This love for making my favorite drink easily seeps into everyday life outside of the hours I get paid to do my job. While at first it might be easy to separate work life and outside life, over time the line becomes blurred, and instead of life feeling like work, work feels like life. This sort of attachment has several ups and downs.
|They say a picture is worth a thousand words, but I don't think this one is actually worth that much.|
The positive aspects of this is summed up nicely in the common phrase, "If you love what you do you never work a day in your life." The negatives come from the way issues that may arise from work affect my personal life in a more profound way. When the issues were ones I knew I could deal with the stress levels were actually kind of nice. It brought a sense of progress and hard work to my everyday life.
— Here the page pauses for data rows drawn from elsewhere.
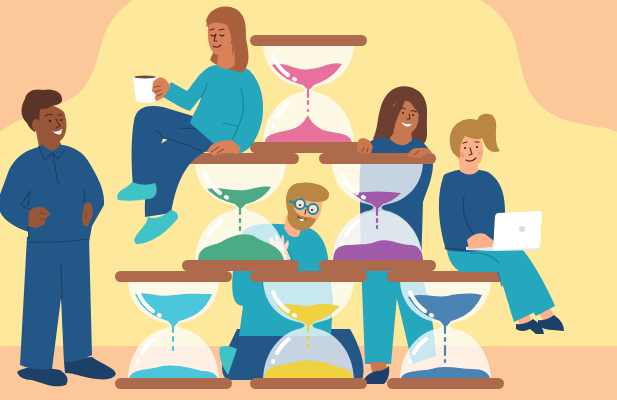
<!DOCTYPE html>
<html lang="en">
<head>
<meta charset="utf-8">
<title>Team with hourglasses</title>
<style>
:root{--yellow:#fde89c;--peach:#fcc799;--wood:#ad6a4d;--navy:#235788;--deep:#1d4069;--teal:#25a7bd;--teal-dark:#13879f;--aqua:#40c3c6;--brown-skin:#99573a;--tan:#d9815a;--olive:#c9774f;--light:#fcb18b;--blond:#b98743;--auburn:#a9603c;--dark-hair:#5a3427;--brunette:#6c3f30;--white:#fff;--pink:#e8709c;--green:#4cab85;--purple:#a05aa9;--sky:#4cc6da;--gold:#f0d140;--blue:#4b84b4}
html,body{margin:0;height:100%;overflow:hidden}
svg{display:block;width:617px;height:400px}
.yellow{fill:var(--yellow)}.peach{fill:var(--peach)}.wood{fill:var(--wood)}.navy{fill:var(--navy)}.deep{fill:var(--deep)}.teal{fill:var(--teal)}.aqua{fill:var(--aqua)}.white{fill:var(--white)}
.brown-skin{fill:var(--brown-skin)}.tan{fill:var(--tan)}.olive{fill:var(--olive)}.light{fill:var(--light)}
.blond{fill:var(--blond)}.auburn{fill:var(--auburn)}.dark-hair{fill:var(--dark-hair)}.brunette{fill:var(--brunette)}
.glass{fill:#fff;fill-opacity:.74}
.shine{fill:none;stroke:#fff;stroke-width:4;stroke-linecap:round}
.line{fill:none;stroke:var(--deep);stroke-width:1.2;stroke-linecap:round;stroke-linejoin:round}
.seam{fill:none;stroke:var(--teal-dark);stroke-width:1.2;stroke-linecap:round}
.face{fill:none;stroke:#4a2a22;stroke-width:1.1;stroke-linecap:round;stroke-linejoin:round}
.eye{fill:#3b241f}
.finger{fill:none;stroke:#7b432d;stroke-width:.9;stroke-linecap:round}
.drip{stroke-width:2.4;stroke-linecap:round;fill:none}
.pink{fill:var(--pink);stroke:var(--pink)}.green{fill:var(--green);stroke:var(--green)}.purple{fill:var(--purple);stroke:var(--purple)}.sky{fill:var(--sky);stroke:var(--sky)}.gold{fill:var(--gold);stroke:var(--gold)}.blue{fill:var(--blue);stroke:var(--blue)}
.sand path{stroke-width:0}.sand .drip{stroke-width:2.2;fill:none}
.sand .surface{fill:#fff;fill-opacity:.25}
</style>
</head>
<body>
<svg viewBox="0 0 617 400" role="img" aria-label="Five people sitting, standing and kneeling around a pyramid of six hourglasses">
<defs>
<g id="bulbs">
<path class="glass" d="M13 10C14 34 31 48 48 51Q54 52 55 55H62Q63 52 69 51C86 48 103 34 104 10Z"/>
<path class="glass" d="M13 109C14 78 33 62 48 58Q54 57 55 54H62Q63 57 69 58C84 62 103 78 104 109Z"/>
</g>
<g id="frame">
<path class="shine" d="M23 21Q28 33 38 40M27 82Q32 73 39 68"/>
<path class="shine" d="M44 44L45 44.5M23 91L23.3 90"/>
<rect class="wood" width="117" height="11" rx="5.5"/>
<rect class="wood" y="107" width="117" height="11" rx="5.5"/>
</g>
</defs>

<g id="background">
<rect class="yellow" width="617" height="400"/>
<path class="peach" d="M0 0H133C106 18 103 39 97 60C87 93 72 101 45 110C25 117 13 122 0 132Z"/>
<path class="peach" d="M617 0H480C509 16 515 37 520 62C527 100 544 114 572 122C592 127 605 126 617 132Z"/>
<rect class="peach" y="346" width="617" height="54"/>
</g>

<g id="woman-behind">
<path class="teal" d="M361 262H400L391 364H365Z"/>
<path class="teal" d="M388 262H417C428 292 434 322 436 356L412 364C405 330 397 300 388 262Z"/>
<path class="olive" d="M370 362H386L387 370L372 372Z"/>
<path class="deep" d="M362 384C364 377 370 372 377 371Q384 371 389 366C390 374 388 380 384 384Z"/>
<path class="brunette" d="M373 139C378 128 377 119 381 106C386 91 397 84 410 87C425 91 428 104 427 117C426 132 431 144 417 147L385 149Z"/>
<path class="navy" d="M366 146C371 138 380 137 392 137L417 139C428 144 433 154 433 166C432 180 427 190 423 202L421 268H361L360 200C359 180 359 160 366 146Z"/>
<path class="olive" d="M391 127L411 126L412 140Q402 151 390 139Z"/>
<path class="olive" d="M393 105Q409 95 418 109C421 124 414 135 404 134C394 131 390 119 393 105Z"/>
<path class="brunette" d="M406 98C402 110 396 116 393 134L387 141C383 121 389 103 406 98ZM407 98Q414 107 420 116L422 108L414 96Z"/>
<path class="face" d="M400 109Q403 107 405 109M411 111Q414 110 416 112M409 114L410 119L407 119"/>
<circle class="eye" cx="403" cy="113" r="1"/><circle class="eye" cx="413" cy="115" r="1"/>
<path class="white" d="M401 122Q406 125 412 124Q407 130 401 122Z"/>
</g>

<g id="kneeling-man">
<path class="navy" d="M237 329H350C362 350 366 368 362 380H230C220 379 220 363 227 350Z"/>
<path class="aqua" d="M220 347Q228 344 237 349L228 375C221 365 218 355 220 347Z"/>
<path class="teal" d="M251 226C266 222 284 224 300 226C316 227 326 239 328 258L333 300L331 336H239L243 306C232 306 231 290 233 271C232 250 237 232 251 226Z"/>
<path class="seam" d="M261 271Q263 295 275 307M286 247Q294 264 298 270"/>
<path class="light" d="M286 216L303 222L299 236Q290 240 284 228Z"/>
<path class="light" d="M293 192Q306 187 322 202C322 217 314 228 302 229C290 225 286 208 293 192Z"/>
<path class="blond" d="M288 212C283 196 288 184 299 183C309 181 326 184 329 193Q330 202 318 202Q306 202 298 197L294 209Q299 218 310 217L316 219Q311 232 298 230Q285 225 288 212Z"/>
<g fill="#fde0d0" stroke="#168ba3" stroke-width="2"><circle cx="300" cy="204" r="5"/><circle cx="313" cy="209" r="5"/><path d="M305 206L308 207M295 203L289 201" fill="none"/></g>
<circle class="eye" cx="300" cy="205" r="1.1"/><circle class="eye" cx="312" cy="210" r="1.1"/>
<path class="face" d="M306 209L305 214M298 217Q302 221 306 219"/>
<path class="white" d="M299 218Q302 220 305 219Q301 224 299 218Z"/>
<path fill="#fbd3c0" d="M271 246Q268 237 272 237L276 243L275 235Q278 233 280 243L282 235Q285 235 284 245L288 240Q290 243 287 250L291 259L281 262Z"/>
</g>

<g id="hourglass-stack">
<g transform="translate(250 35)"><use href="#bulbs"/>
<g class="sand pink"><path d="M22 30C38 26 45 37 60 34C74 33 81 26 92 29C83 43 71 47 64 50L60 54H57L53 50C41 47 30 42 22 30Z"/><path d="M15 107C16 96 36 98 47 92C54 88 56 83 58 80C61 87 65 91 73 95C86 99 99 97 102 107Z"/><path class="drip" d="M58 52V62M58 66V69M58 75V76"/></g><use href="#frame"/></g>
<g transform="translate(182 153)"><use href="#bulbs"/>
<g class="sand green"><path d="M25 36C39 33 54 40 69 36C77 34 84 33 89 34C82 45 72 49 64 51L60 55H57L53 51C41 48 33 44 25 36Z"/><path d="M16 107C17 92 29 94 39 89C51 82 66 78 75 85C84 91 99 92 102 107Z"/><path class="drip" d="M58 53V61M58 66V69M58 74V77"/></g><use href="#frame"/></g>
<g transform="translate(319 153)">
<path d="M15 107C16 78 34 62 55 58H65C84 62 98 77 103 99L98 107Z" fill="#b9cbe0" opacity=".6"/><use href="#bulbs"/>
<g class="sand purple"><path d="M34 40Q58 37 82 40C75 47 70 49 64 51L60 55H57L53 51Q42 48 34 40Z"/><path d="M14 107C15 95 20 92 31 92C43 91 49 92 59 88C72 85 82 93 93 92Q103 93 104 107Z"/><path class="drip" d="M58 53V62M58 66V69M58 73V75"/></g><use href="#frame"/></g>
<g transform="translate(115 271)"><use href="#bulbs"/>
<g class="sand sky"><path d="M20 23C33 20 43 27 59 24C75 22 84 23 97 23C90 41 76 47 64 50L60 55H57L53 50C39 46 27 39 20 23Z"/><path d="M14 107C17 98 32 99 44 96C59 92 75 97 87 100Q98 99 103 107Z"/><path class="drip" d="M58 53V61M58 66V70M58 76V79"/></g><use href="#frame"/></g>
<g transform="translate(250 271)"><use href="#bulbs"/>
<g class="sand gold"><path d="M27 35C40 30 52 37 64 34C75 31 82 34 90 35C80 45 73 48 64 51L60 55H57L53 51Q38 47 27 35Z"/><path d="M14 107C16 94 29 95 42 92C57 87 74 90 85 95C94 98 101 97 103 107Z"/><path class="drip" d="M58 53V61M58 66V69M58 74V77"/></g><use href="#frame"/></g>
<g transform="translate(387 271)"><use href="#bulbs"/>
<g class="sand blue"><path d="M21 26C36 21 47 27 60 25C75 22 84 22 95 24C87 41 75 47 64 50L60 55H57L53 50Q32 44 21 26Z"/><path d="M14 107C18 98 36 101 48 97C62 94 73 98 85 98Q100 98 103 107Z"/><path class="drip" d="M58 53V62M58 67V70M58 75V84M58 89V91"/></g><use href="#frame"/></g>
</g>

<g id="resting-hands" class="olive">
<path d="M357 152Q356 139 362 138Q370 138 373 147L371 153Q364 155 357 152Z"/>
<path d="M407 157Q410 147 419 148Q430 147 432 153Q425 154 421 158Z"/>
<path class="finger" d="M362 152L364 148M367 152L368 148M414 155L419 151"/>
</g>

<g id="woman-with-cup">
<path class="navy" d="M191 125L207 151C188 160 177 178 171 213L145 217C144 188 148 165 159 145Z"/>
<path class="navy" d="M223 151C206 156 190 145 163 138C158 154 156 170 155 184L133 187C131 160 131 138 134 121C136 107 147 104 163 107L216 123L241 151Z"/>
<path class="line" d="M163 138Q160 132 156 131M163 138Q182 142 202 151M180 128L199 129"/>
<path class="aqua" d="M117 196C119 189 128 188 132 182Q144 187 155 183C159 191 156 199 148 199Q132 202 118 200Z"/>
<path class="aqua" d="M134 240C138 230 146 227 148 217Q158 221 171 210Q179 212 178 218C168 231 152 244 136 244Z"/>
<path class="teal" d="M209 67C220 62 239 64 249 70C262 83 265 102 262 121C258 138 250 151 240 153L221 150L190 123C193 113 200 105 201 97L190 111C182 109 174 103 163 97L171 82L187 91C194 83 199 73 209 67Z"/>
<path class="seam" d="M201 97Q206 91 207 83M241 89Q246 106 241 120L231 143M223 123L238 126"/>
<path class="tan" d="M207 151Q211 143 221 141L232 140L241 148L238 154Q222 151 214 156Z"/>
<path class="finger" d="M211 152L219 147M217 153L224 149"/>
<path class="auburn" d="M206 21C209 8 224 3 236 9C246 15 246 26 246 38C248 51 252 64 242 73C230 69 218 68 210 60L215 48Z"/>
<path class="tan" d="M219 45L234 44L235 65Q226 73 217 65Z"/>
<path class="tan" d="M209 23Q222 17 231 27C234 42 229 53 218 55C209 53 206 38 209 23Z"/>
<path class="auburn" d="M206 27Q210 8 227 11C238 15 240 30 236 43L232 57Q234 39 227 25Q214 19 206 27Z"/>
<path class="face" d="M210 30L214 29M219 30L224 29M211 35Q213 37 215 35M220 35Q222 37 224 35M216 34L214 41L217 41M213 46Q217 49 221 45"/>
<path class="white" d="M133 77Q146 74 158 77L156 101Q146 105 136 101Z"/><path d="M158 82Q164 81 162 89Q161 94 156 94" fill="none" stroke="#fff" stroke-width="3"/>
<ellipse cx="145" cy="77" rx="11" ry="1.5" fill="#70493a"/>
<path class="tan" d="M153 82Q159 75 165 79L171 86L164 97L157 101Q153 99 156 95L152 91Z"/>
<path class="finger" d="M154 87L160 86M155 92L161 90M157 96L162 94"/>
</g>

<g id="standing-man">
<path class="deep" d="M17 372C22 368 33 366 41 367L60 370C68 375 69 380 66 385C54 389 43 383 32 380Q20 380 17 372Z"/>
<path class="deep" d="M64 362C75 360 83 357 92 357C103 365 114 367 116 374Q113 381 97 379C85 378 75 373 65 373Z"/>
<path class="navy" d="M27 237H89L92 355Q81 361 64 363L61 298L52 369Q34 371 20 365Z"/>
<path class="navy" d="M38 147C24 151 15 158 9 170L-2 200C-3 213 5 224 29 232L27 242H89L92 226L104 205C105 190 98 178 90 164C83 151 73 147 63 145Z"/>
<path class="line" d="M28 242Q60 243 88 239M30 191L28 206M30 191L21 205L31 210M85 190L84 202M61 263L62 299M28 224L29 238"/>
<path class="brown-skin" d="M29 211Q36 205 45 208L51 214Q44 218 45 224L36 228L28 226Z"/>
<path class="brown-skin" d="M84 205Q89 200 92 205L93 214L88 226Q82 228 82 218Z"/>
<path class="finger" d="M40 213L46 214M39 219L44 220M86 210V218"/>
<path class="brown-skin" d="M36 131L59 139L62 147Q54 161 39 147Z"/>
<path class="brown-skin" d="M36 111Q49 99 64 112C69 126 66 139 58 142C46 142 37 134 33 125Z"/>
<path class="dark-hair" d="M35 132C28 128 28 123 25 121C19 113 22 104 25 99C26 91 35 88 43 90C53 88 62 92 62 99C63 103 57 105 52 106Q46 110 40 109L39 122Z"/>
<ellipse class="brown-skin" cx="36" cy="125" rx="4" ry="6"/>
<path class="face" d="M45 116Q49 113 52 115M58 115L62 115M56 119L60 126L56 128"/>
<circle class="eye" cx="50" cy="121" r="1.2"/><circle class="eye" cx="61" cy="120" r="1.1"/>
<path class="white" d="M52 131Q57 133 62 129Q62 139 52 131Z"/>
<path class="navy" d="M38 146L43 145Q49 152 55 150L61 144L65 152L57 160L53 154L44 161Z"/><path class="line" d="M39 147L44 160L53 153L58 159L64 151M53 154L58 184"/>
</g>

<g id="woman-with-laptop">
<path class="light" d="M516 313L527 308L532 323L520 326ZM538 311L549 306L555 318L544 322Z"/>
<path class="deep" d="M516 324Q526 325 533 319Q543 325 544 334L536 334L530 329Q522 333 516 329Z"/>
<path class="deep" d="M538 320Q547 321 554 315Q564 322 564 331L553 330Q545 330 538 326Z"/>
<path class="teal" d="M488 249H522C532 260 547 287 555 306L536 316L500 270Z"/>
<path class="teal" d="M447 247L500 244C516 251 525 274 533 313L514 322C508 303 504 287 498 272H460Q447 263 447 247Z"/>
<path class="seam" d="M470 253Q490 252 499 263M498 272L502 286"/>
<path class="blond" d="M477 125C476 114 485 112 492 115C499 121 495 129 496 140Q497 148 500 151Q489 155 484 143Z"/>
<path class="navy" d="M444 175C455 168 476 168 488 172C500 180 505 192 505 213L494 245C482 253 462 253 446 250C438 225 436 195 444 175Z"/>
<path class="line" d="M464 197Q461 219 473 233M445 248L468 250"/>
<path class="light" d="M459 157L477 158L478 171Q470 178 460 171Z"/>
<path class="light" d="M454 139Q465 127 481 139C486 153 482 166 472 168C459 166 452 153 454 139Z"/>
<path class="blond" d="M450 145C448 127 459 119 471 119Q481 119 485 128L483 138Q475 141 465 136Q459 143 460 158Q451 154 450 145Z"/>
<path class="face" d="M463 143L467 142M475 142L479 142M470 148L472 154L469 155M466 160Q471 163 476 158"/>
<circle class="eye" cx="465" cy="148" r="1.1"/><circle class="eye" cx="477" cy="147" r="1.1"/>
<circle cx="462" cy="155" r="2.5" fill="#f78c78" opacity=".6"/><circle cx="480" cy="153" r="2" fill="#f78c78" opacity=".6"/>
<path fill="#e5e8ee" d="M466 247L495 243L542 246L538 250L495 251L466 250Z"/>
<path class="light" d="M467 240Q476 231 485 234L494 241L492 247L469 249Z"/>
<path class="white" d="M498 213L539 211Q542 211 542 214L540 245Q540 248 537 248L493 250L495 216Q496 213 498 213Z"/>
<circle cx="522" cy="229" r="3" fill="#d9dde5"/>
</g>
</svg>
</body>
</html>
Alternatively, when the issues were out of my hands and I had trouble affecting the outcome for the better the negative impact on my personal life was very great. These issues were generally not that I couldn't do the job but that someone wouldn't let me do the job, which is common in larger companies and government/education jobs. When a co-worker leaves the company or industry it's almost like they don't want to be friends with me anymore. I know this isn't true but a connection is being severed and it's easy to take it personally.
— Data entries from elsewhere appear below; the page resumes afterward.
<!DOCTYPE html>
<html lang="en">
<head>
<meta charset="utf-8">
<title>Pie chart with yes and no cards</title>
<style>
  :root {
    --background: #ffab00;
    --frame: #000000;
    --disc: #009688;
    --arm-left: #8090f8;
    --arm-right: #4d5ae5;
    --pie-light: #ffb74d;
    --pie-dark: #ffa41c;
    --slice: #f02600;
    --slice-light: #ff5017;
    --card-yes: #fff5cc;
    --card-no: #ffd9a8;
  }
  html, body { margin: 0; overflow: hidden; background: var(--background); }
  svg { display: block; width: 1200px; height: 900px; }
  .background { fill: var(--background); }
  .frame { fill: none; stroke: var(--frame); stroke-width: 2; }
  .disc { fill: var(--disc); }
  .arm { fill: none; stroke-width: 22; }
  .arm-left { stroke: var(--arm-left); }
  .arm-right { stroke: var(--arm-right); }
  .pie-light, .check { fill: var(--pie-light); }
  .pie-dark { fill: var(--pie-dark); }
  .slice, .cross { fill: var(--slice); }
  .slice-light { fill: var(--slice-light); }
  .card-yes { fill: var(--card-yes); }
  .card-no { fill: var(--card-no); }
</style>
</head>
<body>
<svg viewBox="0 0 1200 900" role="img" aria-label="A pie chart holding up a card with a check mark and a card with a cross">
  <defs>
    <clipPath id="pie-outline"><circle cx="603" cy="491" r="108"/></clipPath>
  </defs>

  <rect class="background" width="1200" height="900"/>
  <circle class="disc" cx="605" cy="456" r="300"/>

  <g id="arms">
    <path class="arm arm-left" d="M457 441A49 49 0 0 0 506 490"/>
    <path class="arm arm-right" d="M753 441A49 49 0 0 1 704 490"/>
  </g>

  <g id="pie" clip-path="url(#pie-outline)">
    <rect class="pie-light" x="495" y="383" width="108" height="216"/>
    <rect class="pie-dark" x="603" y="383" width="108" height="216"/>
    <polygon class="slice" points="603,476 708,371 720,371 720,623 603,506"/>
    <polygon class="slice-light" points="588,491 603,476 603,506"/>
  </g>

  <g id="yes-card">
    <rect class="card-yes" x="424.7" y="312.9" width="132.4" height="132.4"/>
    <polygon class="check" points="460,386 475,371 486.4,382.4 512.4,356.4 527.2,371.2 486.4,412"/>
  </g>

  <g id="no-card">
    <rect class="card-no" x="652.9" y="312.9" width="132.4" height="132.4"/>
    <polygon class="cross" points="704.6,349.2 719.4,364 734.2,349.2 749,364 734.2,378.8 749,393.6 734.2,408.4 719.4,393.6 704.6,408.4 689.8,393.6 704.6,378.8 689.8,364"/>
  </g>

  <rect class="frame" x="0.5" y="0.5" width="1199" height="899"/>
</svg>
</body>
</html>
So when an industry like the one I'm in has treated me so well, has been optimistic and taken risks with me (which I think have paid off), and has seemingly set standards for knowledge, sharing, and overall camaraderie doesn't meet those standards, it almost feels like a betrayal. And my reaction can be unpredictable.
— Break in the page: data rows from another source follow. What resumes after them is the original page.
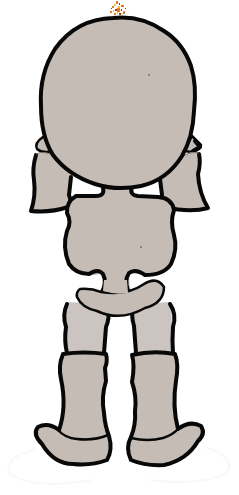
<!DOCTYPE html>
<html lang="en">
<head>
<meta charset="utf-8">
<title>Character body template</title>
<style>
:root { --paper: #fff; --body: #c5bcb6; --body-light: #cbc4c1; --ink: #080808; --soft-ink: #77706b; --spark: #e8792b; --spark-dark: #7a4a2a; --spark-light: #f3c25a; }
html, body { margin: 0; background: var(--paper); overflow: hidden; }
svg { display: block; width: 239px; height: 495px; }
.part { fill: var(--body); stroke: var(--ink); stroke-width: 4; stroke-linejoin: round; stroke-linecap: round; }
.fill { fill: var(--body); }
.thigh { fill: var(--body-light); }
.line { fill: none; stroke: var(--ink); stroke-width: 4; stroke-linecap: round; stroke-linejoin: round; }
.thin { stroke-width: 2.5; }
.seam { fill: none; stroke: var(--soft-ink); stroke-width: 1; }
.halo { fill: none; stroke: #f8f8f8; stroke-width: 2; }
</style>
</head>
<body>
<svg viewBox="0 0 239 495" role="img" aria-label="Blank figure seen from behind, in separate body parts">
  <g id="ground">
    <path class="halo" d="M36 449Q2 458 10 474Q35 490 92 480M205 447Q237 458 227 472Q205 486 150 480"/>
  </g>

  <g id="sparks">
    <path fill="var(--spark)" d="M116 1h2v3h-2zM112 6h2v2h-2zM121 5h3v2h-3zM117 8h3v4h-3zM110 11h2v2h-2zM123 11h2v3h-2zM114 13h2v2h-2z"/>
    <path fill="var(--spark-dark)" d="M119 3h1v2h-1zM115 9h2v2h-2zM121 9h1v2h-1zM119 13h2v2h-2zM111 8h1v1h-1zM125 8h1v1h-1z"/>
    <path fill="var(--spark-light)" d="M114 4h2v2h-2zM118 6h2v2h-2zM113 10h1v2h-1zM121 13h2v1h-2zM117 12h1v2h-1z"/>
  </g>

  <g id="ears">
    <path class="part thin" d="M43 137Q34 143 37 149Q43 154 53 151L47 138Z"/>
    <path class="part thin" d="M192 136L201 145Q201 150 192 152L184 151Z"/>
    <path class="line" d="M195 141L200 147L193 151"/>
  </g>

  <g id="arms">
    <path class="fill" d="M36 154Q47 151 54 156L72 176L69 208Q49 213 31 211Q36 196 34 180Z"/>
    <path class="line" d="M36 155Q32 168 34 180Q36 196 31 211Q50 213 68 207Q72 202 69 195L71 177"/>
    <path class="seam" d="M36 154Q45 150 54 156"/>
    <path class="fill" d="M200 153Q190 150 183 157L160 178L164 208Q185 214 208 209Q201 198 200 190Z"/>
    <path class="line" d="M199 154Q201 163 198 174Q199 193 208 208Q190 213 165 207Q160 203 162 195L160 179"/>
    <path class="seam" d="M199 153Q190 151 182 157"/>
  </g>

  <g id="legs">
    <path class="thigh" d="M66 302L109 304L105 354L65 354Z"/>
    <path class="line" d="M67 304Q62 315 66 327Q64 341 67 353M108 307Q110 318 106 327L104 353"/>
    <path class="thigh" d="M132 304L171 302L173 354L136 354Z"/>
    <path class="line" d="M133 308Q131 316 134 326L136 353M170 304Q177 314 173 327Q172 341 173 353"/>
  </g>

  <g id="boots">
    <path class="fill" d="M63 354Q84 351 106 354L104 413L108 435Q112 449 107 460Q91 466 73 464Q54 464 42 444Q32 434 38 427Q48 423 60 430Q66 407 61 381Z"/>
    <path class="line" d="M63 354Q84 351 106 354Q108 361 105 368L106 381Q101 397 104 413Q105 426 109 436M63 354Q58 366 61 379Q67 407 59 430Q48 422 38 427Q32 434 42 444Q54 464 73 464Q91 466 107 460Q113 450 109 436"/>
    <path class="line thin" d="M58 430Q65 438 77 439Q94 441 108 435"/>
    <path class="fill" d="M132 355Q153 350 175 354L176 381L177 428Q190 420 201 426Q206 434 198 441Q187 460 164 465Q145 466 131 460Q125 448 132 437L135 413Z"/>
    <path class="line" d="M132 355Q153 350 175 354Q179 364 176 381Q172 406 178 429Q190 420 201 426Q206 434 198 441Q187 460 164 465Q145 466 131 460Q125 448 131 437Q136 425 135 411Q137 397 132 382Q135 365 132 355"/>
    <path class="line thin" d="M131 438Q148 442 163 438Q173 435 179 428"/>
  </g>

  <g id="torso">
    <path class="fill" d="M103 186H132V196L158 195Q178 202 171 222Q180 244 172 263Q163 277 129 273L130 296H102L104 273Q82 280 69 266Q63 244 69 224Q62 204 75 196L103 195Z"/>
    <path class="line" d="M103 188Q105 196 96 196L76 196Q66 202 67 213Q72 222 67 231Q62 247 69 264Q76 274 89 274Q98 268 103 274Q107 282 102 292"/>
    <path class="line" d="M132 187Q129 195 138 196L158 197Q172 198 174 210Q170 222 174 235Q178 249 171 264Q164 275 145 275Q135 268 129 273Q124 281 128 290"/>
  </g>

  <g id="pelvis">
    <path class="fill" d="M80 289Q91 288 101 292Q127 296 144 284Q157 276 164 287Q164 303 145 308Q120 322 97 311Q82 308 77 297Z"/>
    <path class="line thin" d="M80 289Q91 288 101 292Q127 296 144 284Q157 276 164 287Q164 303 145 308Q120 322 97 311Q82 308 77 297Q76 292 80 289Z"/>
    <path class="fill" d="M104 280H127L128 293Q116 295 103 291Z"/>
  </g>

  <g id="head">
    <path class="part" d="M113 18Q141 15 164 31Q183 43 191 66Q197 85 194 111Q193 137 182 156Q167 180 141 186Q117 191 95 184Q68 175 53 155Q41 136 41 106Q39 74 55 49Q76 19 113 18Z"/>
  </g>

  <g id="specks" fill="var(--soft-ink)">
    <circle cx="149" cy="75" r="1"/>
    <circle cx="141" cy="247" r="1"/>
  </g>
</svg>
</body>
</html>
So maybe the solution to this problem is to ultimately separate work from personal life. But as a person who is passionate about everything I do, I'm not sure if it's possible. Maybe only if I get let down again will I be able to achieve that. But at that point I think I would try to find a new love.